"Failure is not an option" - the inspiring words of Gene Kranz, former NASA flight director and theme of the forthcoming Risk '98 conference and exhibition. Gary M. Solway reports.
Mr Kranz, who not only guided Neil Armstrong's first steps on the moon but also achieved one of the world's toughest rescues when his team brought the disabled Apollo 13 flight safely back to earth, will be the keynote speaker at Risk '98.
The conference, which runs from 16 to 18 September inclusive, develops the highly successful formula used at Risk '96 also held in Guernsey, featuring a core conference with exhibitors from all facets of the risk industry, influential speakers and informative and stimulating workshops.
Risk '98 is aimed at risk managers, insurance managers, finance directors, brokers, captive managers, lawyers, reinsurers, loss adjusters and anyone else connected with risk.
The 1996 event, described by Sir Peter Miller, former chairman of Lloyd's of London, as "a great success" attracted delegates from Bermuda, Dublin, Italy, London, Luxembourg, South Africa, Sweden, Switzerland, the United States and Zambia, representing a host of international companies and organisations.
A major feature at this year's conference is the updated Risk Project, produced and managed by Glasgow Caledonian University, whereby delegates are teamed up with others to establish a risk strategy for an imaginary company. The project promises to be even more challenging for 1998 and gives both delegates and the risk management students who, with their tutors, devise and manage the game the opportunity to share their knowledge and skills.
The workshop sessions at Risk '98 also promise to create interest and debate with a vast range of subjects being covered. Topics being addressed include: "The environment - the next big issues" led by Kirsty Hamilton of the International Climate Campaign division of Greenpeace. Ms Hamilton, who is regularly involved in advising governmental and inter-governmental agencies such as the United Nations, on issues concerning climatic change, will discuss the issue of desertification.
Margaret Exley, chairman of Kingsley Lord Management Consultants and Evelyn Bourke, senior consultant with Tillinghast Towers Perrin, will discuss surviving the first 100 days of a merger or acquisition in their "Mergers and acquisitions - reducing the risk of failure" workshop. This will show how the risks of failure can be managed and mitigated.
Contingent liabilities will be addressed by John Hanson, partner of Barlow, Lyde & Gilbert. How does one attempt to predict the unpredictable, and how does one prepare the organisation for such unexpected events?

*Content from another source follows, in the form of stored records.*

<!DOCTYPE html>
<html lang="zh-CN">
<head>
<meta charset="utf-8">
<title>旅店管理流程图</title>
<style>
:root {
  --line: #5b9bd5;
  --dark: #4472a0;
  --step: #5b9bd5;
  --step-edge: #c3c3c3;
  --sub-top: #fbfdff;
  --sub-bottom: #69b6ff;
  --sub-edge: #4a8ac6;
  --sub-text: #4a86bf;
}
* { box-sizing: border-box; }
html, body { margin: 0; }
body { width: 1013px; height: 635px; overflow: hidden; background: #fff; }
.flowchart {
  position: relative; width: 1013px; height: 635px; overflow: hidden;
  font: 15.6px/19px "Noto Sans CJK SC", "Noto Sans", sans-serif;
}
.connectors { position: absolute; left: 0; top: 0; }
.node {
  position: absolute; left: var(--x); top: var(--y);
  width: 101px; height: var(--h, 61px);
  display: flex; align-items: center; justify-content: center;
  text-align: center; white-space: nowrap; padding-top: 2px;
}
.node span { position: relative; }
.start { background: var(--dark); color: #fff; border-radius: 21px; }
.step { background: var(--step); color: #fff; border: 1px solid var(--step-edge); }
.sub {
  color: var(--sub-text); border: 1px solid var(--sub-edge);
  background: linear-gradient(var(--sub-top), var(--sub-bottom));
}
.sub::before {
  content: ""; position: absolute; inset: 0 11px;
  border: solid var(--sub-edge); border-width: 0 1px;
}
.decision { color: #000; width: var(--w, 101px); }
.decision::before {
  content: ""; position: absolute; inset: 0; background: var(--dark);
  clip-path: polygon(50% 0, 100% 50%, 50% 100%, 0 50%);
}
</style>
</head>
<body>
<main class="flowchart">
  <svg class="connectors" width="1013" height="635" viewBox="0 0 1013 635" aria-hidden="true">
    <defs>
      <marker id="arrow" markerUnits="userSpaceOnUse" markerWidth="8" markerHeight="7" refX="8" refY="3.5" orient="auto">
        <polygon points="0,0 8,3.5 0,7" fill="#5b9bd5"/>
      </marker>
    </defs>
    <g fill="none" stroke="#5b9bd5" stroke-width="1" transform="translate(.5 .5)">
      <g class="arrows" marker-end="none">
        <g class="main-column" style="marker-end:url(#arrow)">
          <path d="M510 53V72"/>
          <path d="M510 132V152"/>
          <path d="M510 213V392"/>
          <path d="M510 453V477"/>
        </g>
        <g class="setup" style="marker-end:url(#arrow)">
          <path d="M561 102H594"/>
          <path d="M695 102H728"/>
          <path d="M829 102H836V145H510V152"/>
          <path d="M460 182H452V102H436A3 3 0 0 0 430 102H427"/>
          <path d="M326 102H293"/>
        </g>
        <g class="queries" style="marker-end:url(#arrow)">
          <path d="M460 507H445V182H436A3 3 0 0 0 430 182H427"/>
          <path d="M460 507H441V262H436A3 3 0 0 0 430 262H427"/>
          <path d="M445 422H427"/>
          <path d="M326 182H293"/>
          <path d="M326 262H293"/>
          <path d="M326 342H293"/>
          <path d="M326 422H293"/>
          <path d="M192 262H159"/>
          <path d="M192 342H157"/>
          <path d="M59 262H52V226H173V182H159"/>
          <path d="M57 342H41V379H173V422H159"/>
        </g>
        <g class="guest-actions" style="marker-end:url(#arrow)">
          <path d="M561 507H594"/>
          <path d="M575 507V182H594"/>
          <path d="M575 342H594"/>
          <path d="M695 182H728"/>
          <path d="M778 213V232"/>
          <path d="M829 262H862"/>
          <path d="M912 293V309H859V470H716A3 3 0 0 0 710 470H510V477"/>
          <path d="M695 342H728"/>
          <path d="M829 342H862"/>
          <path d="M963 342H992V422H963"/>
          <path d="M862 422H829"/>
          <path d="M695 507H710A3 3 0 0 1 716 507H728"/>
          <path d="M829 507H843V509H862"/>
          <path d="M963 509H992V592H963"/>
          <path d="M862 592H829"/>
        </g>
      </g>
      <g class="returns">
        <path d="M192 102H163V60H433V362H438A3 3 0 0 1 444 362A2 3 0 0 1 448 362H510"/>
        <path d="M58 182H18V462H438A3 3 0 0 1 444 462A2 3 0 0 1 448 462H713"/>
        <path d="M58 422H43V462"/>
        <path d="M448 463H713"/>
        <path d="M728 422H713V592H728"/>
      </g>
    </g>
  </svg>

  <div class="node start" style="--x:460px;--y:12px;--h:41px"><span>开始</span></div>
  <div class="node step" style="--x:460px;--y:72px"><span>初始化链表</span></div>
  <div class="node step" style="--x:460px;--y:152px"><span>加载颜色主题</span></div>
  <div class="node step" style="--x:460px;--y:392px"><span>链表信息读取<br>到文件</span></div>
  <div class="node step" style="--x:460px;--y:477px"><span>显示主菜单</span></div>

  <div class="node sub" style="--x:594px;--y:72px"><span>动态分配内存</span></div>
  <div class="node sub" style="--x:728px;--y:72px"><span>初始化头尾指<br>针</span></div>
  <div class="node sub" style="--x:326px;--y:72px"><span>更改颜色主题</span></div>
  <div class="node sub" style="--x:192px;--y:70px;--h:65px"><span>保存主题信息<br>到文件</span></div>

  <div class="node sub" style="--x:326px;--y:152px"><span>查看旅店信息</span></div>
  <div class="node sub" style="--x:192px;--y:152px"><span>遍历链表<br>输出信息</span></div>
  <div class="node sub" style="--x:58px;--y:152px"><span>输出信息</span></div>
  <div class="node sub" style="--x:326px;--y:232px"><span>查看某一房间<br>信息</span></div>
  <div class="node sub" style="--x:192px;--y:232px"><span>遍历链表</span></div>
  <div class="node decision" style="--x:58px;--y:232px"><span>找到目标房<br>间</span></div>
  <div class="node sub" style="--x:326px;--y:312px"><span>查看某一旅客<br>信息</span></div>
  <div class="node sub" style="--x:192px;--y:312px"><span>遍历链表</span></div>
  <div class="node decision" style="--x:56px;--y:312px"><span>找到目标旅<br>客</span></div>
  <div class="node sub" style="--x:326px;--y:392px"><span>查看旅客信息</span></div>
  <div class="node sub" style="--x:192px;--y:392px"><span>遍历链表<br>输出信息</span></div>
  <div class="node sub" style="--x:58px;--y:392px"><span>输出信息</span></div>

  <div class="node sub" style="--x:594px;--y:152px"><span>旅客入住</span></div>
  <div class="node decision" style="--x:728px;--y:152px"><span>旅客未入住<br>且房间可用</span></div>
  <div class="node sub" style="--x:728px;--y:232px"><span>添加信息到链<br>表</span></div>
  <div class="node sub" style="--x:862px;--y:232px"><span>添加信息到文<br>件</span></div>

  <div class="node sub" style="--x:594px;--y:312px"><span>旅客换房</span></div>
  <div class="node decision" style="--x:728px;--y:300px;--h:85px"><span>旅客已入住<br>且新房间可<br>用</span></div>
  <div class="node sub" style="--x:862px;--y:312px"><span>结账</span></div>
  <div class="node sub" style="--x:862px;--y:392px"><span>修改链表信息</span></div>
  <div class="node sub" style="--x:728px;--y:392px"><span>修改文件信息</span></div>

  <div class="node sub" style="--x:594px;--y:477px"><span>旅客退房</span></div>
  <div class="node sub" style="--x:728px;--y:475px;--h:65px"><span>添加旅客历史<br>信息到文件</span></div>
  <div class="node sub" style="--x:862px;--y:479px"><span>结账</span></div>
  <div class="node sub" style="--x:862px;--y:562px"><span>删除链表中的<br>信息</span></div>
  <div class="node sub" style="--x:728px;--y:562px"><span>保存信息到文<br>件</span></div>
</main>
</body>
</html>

These are just two of the sort of questions Mr Hanson will engage delegates in.
Assessing the risks of alternative investment strategies will be the focus of a workshop led by Rodney Benjamin of Bacon & Woodrow and others under the title of "Investments - is the risk worth the reward?"
Among the other workshop topics, Guido Furer of Swiss Re New Markets will discuss "The marriage of the capital and insurance markets"; and Corinne Cunningham of Standard & Poor's will be on hand to debate whether "Insurance and reinsurance ratings work". "Computer failure is not an option" is the title of a workshop by Peter Walker of HSBC. Steve Butterworth, director of insurance at Guernsey's Financial Services Commission, will give a presentation on protected cell companies and Peter Barnes of SURVIVE! Limited will discuss "Surviving the catastrophe". Clive Pracy of Andersen Consulting will lead part of a debate about the need or otherwise of insurance brokers. A suitable adversary is yet to be announced.

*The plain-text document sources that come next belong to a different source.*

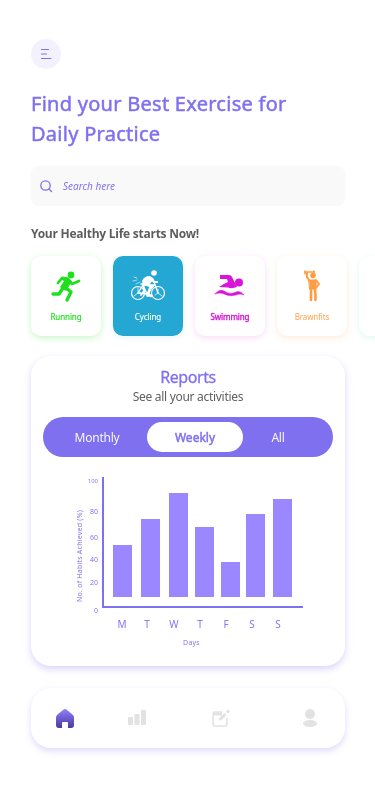
<!DOCTYPE html>
<html lang="en">
<head>
<meta charset="utf-8">
<title>Daily exercise</title>
<style>
:root {
  --violet: #7f70f0;
  --bar: #9b87ff;
  --lilac: #f4f1ff;
  --field: #f9f9f9;
  --text: #5c5c5c;
  --idle: #e2e2e2;
  --green: #1fdf1f;
  --blue: #25a7d3;
  --magenta: #d815d8;
  --orange: #ff9d42;
}
* { box-sizing: border-box; margin: 0; padding: 0; }
body { width: 375px; height: 812px; overflow: hidden; background: #fff; }
a { color: inherit; text-decoration: none; }
ul { list-style: none; }
svg { display: block; overflow: visible; }
.app {
  width: 375px; height: 812px; padding: 39px 30px 0 31px; overflow: hidden;
  font-family: "Noto Sans", "Open Sans", sans-serif; color: var(--text); white-space: nowrap;
}
.menu { display: block; width: 30px; height: 30px; border-radius: 50%; background: var(--lilac); }
h1 {
  margin-top: 20px; font-size: 20px; line-height: 30px; font-weight: 400; color: var(--violet);
  letter-spacing: 0.27px; -webkit-text-stroke: 0.5px currentColor;
}
.search {
  display: flex; align-items: center; gap: 10px; height: 40px; margin-top: 17px; padding-left: 8px;
  border-radius: 8px; background: var(--field); color: var(--violet); font-size: 10px; font-style: italic;
}
h2 { margin-top: 18px; font-size: 12px; line-height: 20px; font-weight: 600; letter-spacing: -0.25px; }
.activities { display: flex; gap: 12px; margin-top: 12px; }
.activity {
  flex: 0 0 70px; height: 80px; padding-top: 11px; border-radius: 10px; background: #fff;
  display: flex; flex-direction: column; align-items: center; gap: 4px;
  font-size: 8px; line-height: 12px; letter-spacing: -0.1px; color: var(--tone);
  box-shadow: 0 2px 6px var(--glow);
}
.activity svg { fill: currentColor; stroke: currentColor; stroke-width: 0; stroke-linecap: round; stroke-linejoin: round; }
.activity span { -webkit-text-stroke: var(--weight, 0.2px) currentColor; }
.running { --tone: var(--green); --glow: #1fdf1f40; }
.cycling { --tone: #fff; --glow: #25a7d31a; background: var(--blue); }
.swimming { --tone: var(--magenta); --glow: #d815d826; --weight: 0.4px; }
.strength { --tone: var(--orange); --glow: #ff9d4233; --weight: 0; }
.upcoming { --glow: #62dfb833; }
.reports {
  height: 310px; margin-top: 20px; padding: 11px 12px 0; border-radius: 20px;
  box-shadow: 0 3px 7px #7f70f04d; text-align: center;
}
.reports h3 {
  font-size: 16px; line-height: 20px; font-weight: 400; color: var(--violet);
  letter-spacing: -0.4px; -webkit-text-stroke: 0.3px currentColor;
}
.reports .intro { font-size: 12px; line-height: 20px; letter-spacing: -0.3px; }
.tabs {
  display: grid; grid-template-columns: 104px 96px 90px; align-items: center; height: 40px; margin-top: 10px;
  border-radius: 20px; background: var(--violet); color: #fff; font-size: 12px; line-height: 28px; letter-spacing: -0.25px;
}
.tabs a { padding-top: 2px; }
.tabs .first { padding-left: 4px; }
.tabs .last { padding-right: 20px; }
.tabs .active { border-radius: 15px; background: #fff; color: var(--violet); letter-spacing: 0; -webkit-text-stroke: 0.5px currentColor; }
.chart {
  display: grid; grid-template-columns: 12px 16px 201px; grid-template-rows: 131px 28px 16px;
  padding-left: 31px; margin-top: 20px; color: var(--violet); font-size: 7px;
}
.value-title {
  writing-mode: vertical-rl; transform: rotate(180deg); line-height: 12px;
  padding-top: 6px; text-align: left; letter-spacing: 0.23px;
}
.values {
  display: grid; grid-template-rows: 31px 26px 22px 23px 28px 14px; justify-content: end;
  margin-top: -3px; padding-right: 4px; line-height: 14px;
}
.values li { display: flex; justify-content: flex-end; width: 11px; }
.values li:first-child { font-size: 6px; }
.days { display: grid; grid-template-columns: 28px 28px 26px 26px 25px 27px 19px; }
.bars { align-items: end; padding: 0 0 8px 9px; border: solid var(--violet); border-width: 0 0 2px 2px; }
.bars { padding-bottom: 9px; }
.bars li { width: 19px; height: var(--h); background: var(--bar); }
.day-names { grid-column: 3; grid-template-columns: 25px 27px 26px 26px 26px 26px 20px; padding: 7px 0 0 9px; font-size: 10px; line-height: 18px; }
.day-names li { width: 22px; }
.axis-title { grid-column: 3; padding-right: 22px; line-height: 14px; letter-spacing: 0.2px; }
.dock {
  display: grid; grid-template-columns: 72px 84px 90px 16px; align-items: center;
  height: 60px; margin-top: 22px; padding-left: 25px; border-radius: 20px;
  box-shadow: 0 3px 6px #7f70f040; color: var(--idle);
}
</style>
</head>
<body>
<main class="app">
  <a class="menu" href="#" aria-label="Menu">
    <svg width="30" height="30" fill="none" stroke="#7f70f0" stroke-width="1.1" stroke-linecap="round"><path d="M10.500 10.500h7M10.500 15h5M10.500 19.500h9.500"/></svg>
  </a>

  <h1>Find your Best Exercise for<br>Daily Practice</h1>

  <div class="search" role="search">
    <svg width="14" height="14" fill="none" stroke="#7f70f0" stroke-width="1.3" stroke-linecap="round"><circle cx="6.500" cy="6.500" r="4.700"/><path d="M10 10l2.500 2.500"/></svg>
    <span>Search here</span>
  </div>

  <h2>Your Healthy Life starts Now!</h2>

  <section class="activities" aria-label="Activities">
    <a class="activity running" href="#">
      <svg width="40" height="40" viewBox="0 0 40 40">
        <circle cx="25" cy="8" r="3.400"/>
        <path d="M16 12L21 11L25 14L20 23L15 20L19 14Z" stroke-width="1.500"/>
        <g fill="none" stroke-width="2.800">
          <path d="M12 16l4-5 6 1 4 5 7-3"/>
          <path d="M19 20l6 5-4 8" stroke-width="3.400"/>
          <path d="M17 21l-4 6-6 0" stroke-width="3.400"/>
        </g>
      </svg>
      <span>Running</span>
    </a>
    <a class="activity cycling" href="#">
      <svg width="40" height="40" viewBox="0 0 40 40">
        <circle cx="26" cy="6" r="2.800"/>
        <path d="M14 14Q16 9 22 9L26 12L21 18L15 18Z"/>
        <g fill="none" stroke-width="1.200">
          <circle cx="10" cy="26" r="6.500"/>
          <circle cx="30" cy="26" r="6.500"/>
          <path d="M10 26l5-8h11l-7 9zM15 18l4 9M30 26l-4-11h3M13 17h5" stroke-width="1.400"/>
          <path d="M10 20v6l-4 3M10 26h4M30 22v4l4 3M27 28l3-2" stroke-width="0.700"/>
          <path d="M23 11l3 4 3 0" stroke-width="2.200"/>
          <path d="M16 17l7 2-3 8 3 2" stroke-width="2.600"/>
          <path d="M15 18l1 6-3 4" stroke-width="1.800"/>
          <path d="M6 10l3 1M5 14l4-1M8 17l4-2" stroke-width="0.600"/>
        </g>
        <circle cx="20" cy="28" r="2"/>
      </svg>
      <span>Cycling</span>
    </a>
    <a class="activity swimming" href="#">
      <svg width="40" height="40" viewBox="0 0 40 40">
        <circle cx="29" cy="15.500" r="4"/>
        <path d="M10 8H19Q21 8 22 10L27 20Q22 22 18 20.500L9 20Q13 17 18 15L17 12H10Z"/>
        <path d="M5 27Q10 21 15 24.500Q20 28 26 25Q30 23 34 28Q30 26 26 28Q19 30 14 27Q10 25 5 27Z" stroke-width="0.500"/>
      </svg>
      <span>Swimming</span>
    </a>
    <a class="activity strength" href="#">
      <svg width="40" height="40" viewBox="0 0 40 40">
        <circle cx="21" cy="8.500" r="2.800"/>
        <path d="M17 13H24L24 22H18Z" stroke-width="1"/>
        <g fill="none" stroke-width="2">
          <path d="M17 13l-2-3 0-4"/>
          <path d="M24 13l3 4-3 4"/>
          <path d="M19 22l0 11M23 22l0.500 6 0 5" stroke-width="2.600"/>
          <path d="M13 5h9" stroke-width="1.600"/>
          <path d="M13 4v3M22 4v2" stroke-width="1.600"/>
        </g>
      </svg>
      <span>Brawnfits</span>
    </a>
    <div class="activity upcoming"></div>
  </section>

  <section class="reports">
    <h3>Reports</h3>
    <p class="intro">See all your activities</p>
    <nav class="tabs" aria-label="Report period">
      <a class="first" href="#">Monthly</a>
      <a class="active" href="#">Weekly</a>
      <a class="last" href="#">All</a>
    </nav>
    <div class="chart">
      <p class="value-title">No. of Habits Achieved (%)</p>
      <ul class="values">
        <li>100</li><li>80</li><li>60</li><li>40</li><li>20</li><li>0</li>
      </ul>
      <ul class="days bars" aria-label="Habits achieved per day">
        <li style="--h:52px"></li>
        <li style="--h:78px"></li>
        <li style="--h:104px"></li>
        <li style="--h:70px"></li>
        <li style="--h:35px"></li>
        <li style="--h:83px"></li>
        <li style="--h:98px"></li>
      </ul>
      <ul class="days day-names">
        <li>M</li><li>T</li><li>W</li><li>T</li><li>F</li><li>S</li><li>S</li>
      </ul>
      <p class="axis-title">Days</p>
    </div>
  </section>

  <nav class="dock" aria-label="Main">
    <a href="#" aria-label="Home">
      <svg width="18" height="20" viewBox="0 0 18 20">
        <defs><linearGradient id="home-fill" x1="0" y1="0" x2="0" y2="1"><stop offset="0" stop-color="#8f7fff"/><stop offset="1" stop-color="#4a3a9c"/></linearGradient></defs>
        <path d="M7 2Q9 0 11 2L17 7Q18 8 18 10V17Q18 20 15 20H12V15Q12 14 11 14H7Q6 14 6 15V20H3Q0 20 0 17V10Q0 8 1 7Z" fill="url(#home-fill)"/>
      </svg>
    </a>
    <a href="#" aria-label="Statistics">
      <svg width="18" height="16" fill="currentColor"><rect y="7" width="5" height="8" rx="1"/><rect x="6.500" y="4" width="5" height="11" rx="1"/><rect x="13" width="5" height="15" rx="1"/></svg>
    </a>
    <a href="#" aria-label="Write">
      <svg width="18" height="18" fill="none" stroke="currentColor" stroke-width="1.500" stroke-linejoin="round"><path d="M10 3H3Q1 3 1 5V15Q1 17 3 17H13Q15 17 15 15V9"/><path d="M1 5h9" stroke-width="3"/><path d="M7.500 11l6-6" stroke-width="3"/><path d="M15 3.500l2-2" stroke-width="3"/></svg>
    </a>
    <a href="#" aria-label="Profile">
      <svg width="16" height="18" fill="currentColor"><circle cx="8" cy="5" r="5"/><ellipse cx="8" cy="14.500" rx="7" ry="3.500"/></svg>
    </a>
  </nav>
</main>
</body>
</html>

Space in the programme is being held to ensure a very topical issue can be included.
An important part of a packed programme are the keynote speakers who include Ken Davidson, president of The Chartered Insurance Institute. Eric Ellen of the International Chamber of Commerce will speak about "Piracy - risks in the 25th century."
A major highlight of the event will be the keynote speech to be given by Mr Kranz, who will share with delegates the invaluable lessons of his 34 years with NASA. Mr Kranz, who has faced some of the toughest risk management challenges on earth . . . and beyond, will be speaking for the first time in the British Isles at Risk '98.
The event also includes a large exhibition of service providers to the risk industry and gives delegates the opportunity to meet with these key people in a relaxed environment. Another added attraction is the beautiful island of Guernsey itself with an opportunity to get a fantastic view of the 1998 Battle of Britain Air Display which features the incredible Red Arrows, who will appear to be within reach as they dart over the nearby harbour area.
Risk '98 is co-hosted by The Guernsey Financial Services Commission and the Guernsey Insurance Company Managers' Association and both bodies are delighted that AIRMIC's Ina Barker will be chairing this year's conference.
Gary M. Solway is joint event co-ordinator, Risk '98.